■ **What needs to be done**:
Whenever the string "transform" turns up in a line below, that line should be copied.

■ **Listed entries**:
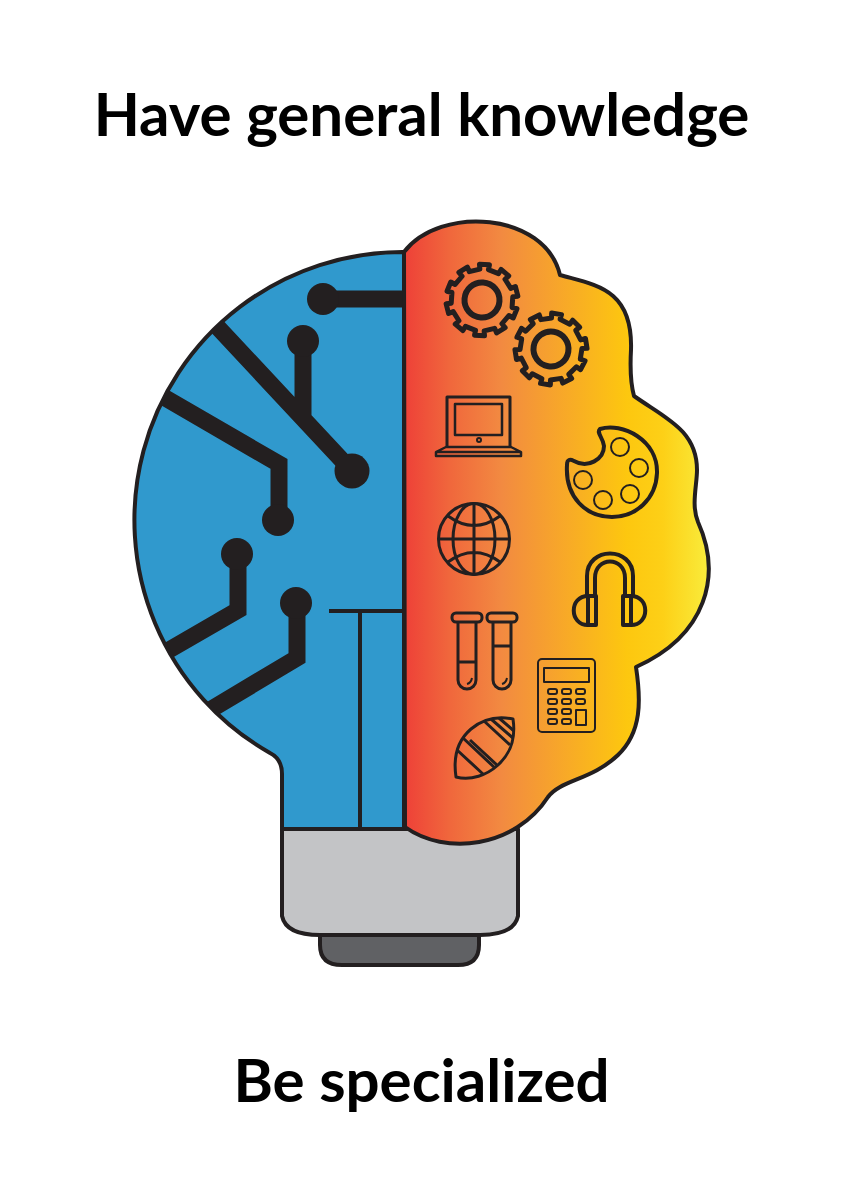
<!DOCTYPE html>
<html lang="en">
<head>
<meta charset="utf-8">
<title>Have general knowledge, be specialized</title>
<style>
:root{--ink:#231f20;--paper:#fff;--glass:#3099cd;--collar:#c3c4c6;--cap:#606164;--red:#ee4038;--orange:#f28a41;--amber:#fdc70f;--lemon:#f9ec3c}
*{box-sizing:border-box;margin:0}
html,body{width:843px;height:1190px;overflow:hidden;background:var(--paper)}
.poster{position:relative;width:843px;height:1190px;overflow:hidden}
.line{position:absolute;left:0;width:843px;text-align:center;font:700 60px/72px Lato,sans-serif;color:#000;white-space:nowrap}
.line-top{top:77px}
.line-bottom{top:1043px}
.bulb-brain{position:absolute;inset:0;display:block}
.outline{stroke:var(--ink);stroke-width:4;stroke-linejoin:round}
.glass{fill:var(--glass)}
.collar{fill:var(--collar)}
.cap{fill:var(--cap)}
.tracks{fill:none;stroke:var(--ink);stroke-width:17}
.nodes{fill:var(--ink)}
.icons{fill:none;stroke:var(--ink);stroke-width:3;stroke-linejoin:round}
.solid{fill:var(--ink);stroke:none}
</style>
</head>
<body>
<main class="poster">
<h1 class="line line-top">Have general knowledge</h1>
<svg class="bulb-brain" width="843" height="1190" viewBox="0 0 843 1190" role="img" aria-label="Half light bulb with circuits, half brain with subject icons">
<defs>
<linearGradient id="warm" gradientUnits="userSpaceOnUse" x1="404" y1="0" x2="709" y2="0">
<stop offset="0" stop-color="var(--red)"/><stop offset=".15" stop-color="#f0673c"/><stop offset=".32" stop-color="var(--orange)"/><stop offset=".73" stop-color="var(--amber)"/><stop offset=".85" stop-color="#fdd017"/><stop offset="1" stop-color="var(--lemon)"/>
</linearGradient>
<path id="glass-shape" d="M404 252A268 268 0 0 0 270 753Q282 759 282 774V829H404Z"/>
<clipPath id="glass-clip"><use href="#glass-shape"/></clipPath>
<g id="gear">
<path stroke-width="5" d="M-4.3-30.7L-5-35.6H5L4.3-30.7L14.6-27.4L16.9-31.8L25-25.9L21.5-22.3L27.9-13.6L32.4-15.8L35.5-6.3L30.5-5.4V5.4L35.5 6.3L32.4 15.8L27.9 13.6L21.5 22.3L25 25.9L16.9 31.8L14.6 27.4L4.3 30.7L5 35.6H-5L-4.3 30.7L-14.6 27.4L-16.9 31.8L-25 25.9L-21.5 22.3L-27.9 13.6L-32.4 15.8L-35.5 6.3L-30.5 5.4V-5.4L-35.5-6.3L-32.4-15.8L-27.9-13.6L-21.5-22.3L-25-25.9L-16.9-31.8L-14.6-27.4Z"/>
<circle r="17.5" stroke-width="6"/>
</g>
<g id="tube">
<rect x="-15" y="613" width="30" height="9" rx="4"/>
<path d="M-9 622V680A9 9 0 0 0 9 680V622M-9 662H9"/>
<path stroke-width="2" d="M5 678Q4 683 0 684"/>
</g>
<rect id="key" width="9" height="5" rx="2"/>
<g id="key-row"><use href="#key" x="548"/><use href="#key" x="562"/><use href="#key" x="576"/></g>
</defs>

<g class="base outline">
<path class="cap" d="M320 935V945Q320 965 342 965H458Q479 965 479 945V935Z"/>
<path class="collar" d="M282 829H518V916Q514 935 480 935H320Q286 935 282 916Z"/>
</g>

<g class="bulb-half">
<use class="glass" href="#glass-shape"/>
<g clip-path="url(#glass-clip)">
<path class="tracks" d="M323 299H404M303 341V416M212 321L352 471M155 392L279 464V520M238 554V610L150 661M297 603V658L200 716"/>
</g>
<g class="nodes">
<circle cx="323" cy="299" r="16"/><circle cx="303" cy="341" r="16"/><circle cx="352" cy="471" r="17.5"/><circle cx="278" cy="520" r="16"/><circle cx="237" cy="554" r="16"/><circle cx="296" cy="603" r="16"/>
</g>
<path class="outline" fill="none" d="M329 611H404M360 611V829"/>
<use class="outline" fill="none" href="#glass-shape"/>
</g>

<path class="brain-half outline" fill="url(#warm)" d="M404 252C440 205 545 212 560 275C595 285 633 288 631 350C630 368 631 385 634 396C665 418 697 430 697 470C697 485 691 505 698 522C722 575 707 635 636 667C641 700 642 732 618 755C592 780 560 780 548 797C515 848 445 856 405 827Z"/>

<g class="icons">
<g class="gears">
<use href="#gear" transform="translate(482 300) rotate(4)"/>
<use href="#gear" transform="translate(551 349) rotate(9)"/>
</g>
<g class="laptop">
<path d="M447 447V397H510V447"/>
<rect x="455" y="404" width="47" height="31" stroke-width="2.5"/>
<circle cx="479" cy="440" r="2" stroke-width="2"/>
<path stroke-width="2.5" d="M446 447H511L521 452V456H436V452ZM436 452H521"/>
</g>
<g class="palette">
<path stroke-width="4" d="M600 429C622 422 658 440 657 473C656 499 636 517 612 517C586 517 565 497 567 465C567 459 570 459 574 461C588 469 604 459 604 446C603 437 596 433 600 429Z"/>
<g stroke-width="2"><circle cx="620" cy="447" r="9"/><circle cx="639" cy="468" r="9"/><circle cx="630" cy="494" r="9"/><circle cx="603" cy="500" r="9"/><circle cx="583" cy="480" r="9"/></g>
</g>
<g class="globe">
<circle cx="474" cy="539" r="35.5"/>
<ellipse cx="474" cy="539" rx="21" ry="35.5"/>
<path d="M474 503V575M438 539H510M448 516Q474 535 500 516M448 562Q474 543 500 562"/>
</g>
<g class="headphones">
<path stroke-width="4" d="M587 596V576C587 546 633 546 633 576V596M595 596V578C595 556 625 556 625 578V596"/>
<path stroke-width="4" d="M588 596C569 596 569 625 588 625M631 596C650 596 650 625 631 625"/>
<path stroke-width="4" d="M588 596H596V625H588ZM623 596H631V625H623Z"/>
</g>
<g class="test-tubes">
<use href="#tube" x="467"/>
<g transform="translate(502)"><rect x="-15" y="613" width="30" height="9" rx="4"/><path d="M-9 622V680A9 9 0 0 0 9 680V622M-9 646H9"/><path stroke-width="2" d="M5 678Q4 683 0 684"/></g>
</g>
<g class="calculator" stroke-width="2">
<rect x="538" y="659" width="57" height="73" rx="4"/>
<rect x="544" y="668" width="45" height="14"/>
<use href="#key-row" y="689"/><use href="#key-row" y="699"/>
<use href="#key" x="548" y="709"/><use href="#key" x="562" y="709"/>
<use href="#key" x="548" y="719"/><use href="#key" x="562" y="719"/>
<rect x="576" y="710" width="10" height="15"/>
</g>
<g class="football">
<path d="M456 777C453 757 457 741 471 729C483 719 498 716 513 719C516 739 511 753 498 765C487 775 471 781 456 777Z"/>
<path d="M457 750L483 774M463 738L495 768M470 740L498 766M484 721L510 745M491 719L513 738M499 718L514 731"/>
</g>
</g>
</svg>
<p class="line line-bottom">Be specialized</p>
</main>
</body>
</html>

■ **Reply to the exercise**:
<use href="#gear" transform="translate(482 300) rotate(4)"/>
<use href="#gear" transform="translate(551 349) rotate(9)"/>
<g transform="translate(502)"><rect x="-15" y="613" width="30" height="9" rx="4"/><path d="M-9 622V680A9 9 0 0 0 9 680V622M-9 646H9"/><path stroke-width="2" d="M5 678Q4 683 0 684"/></g>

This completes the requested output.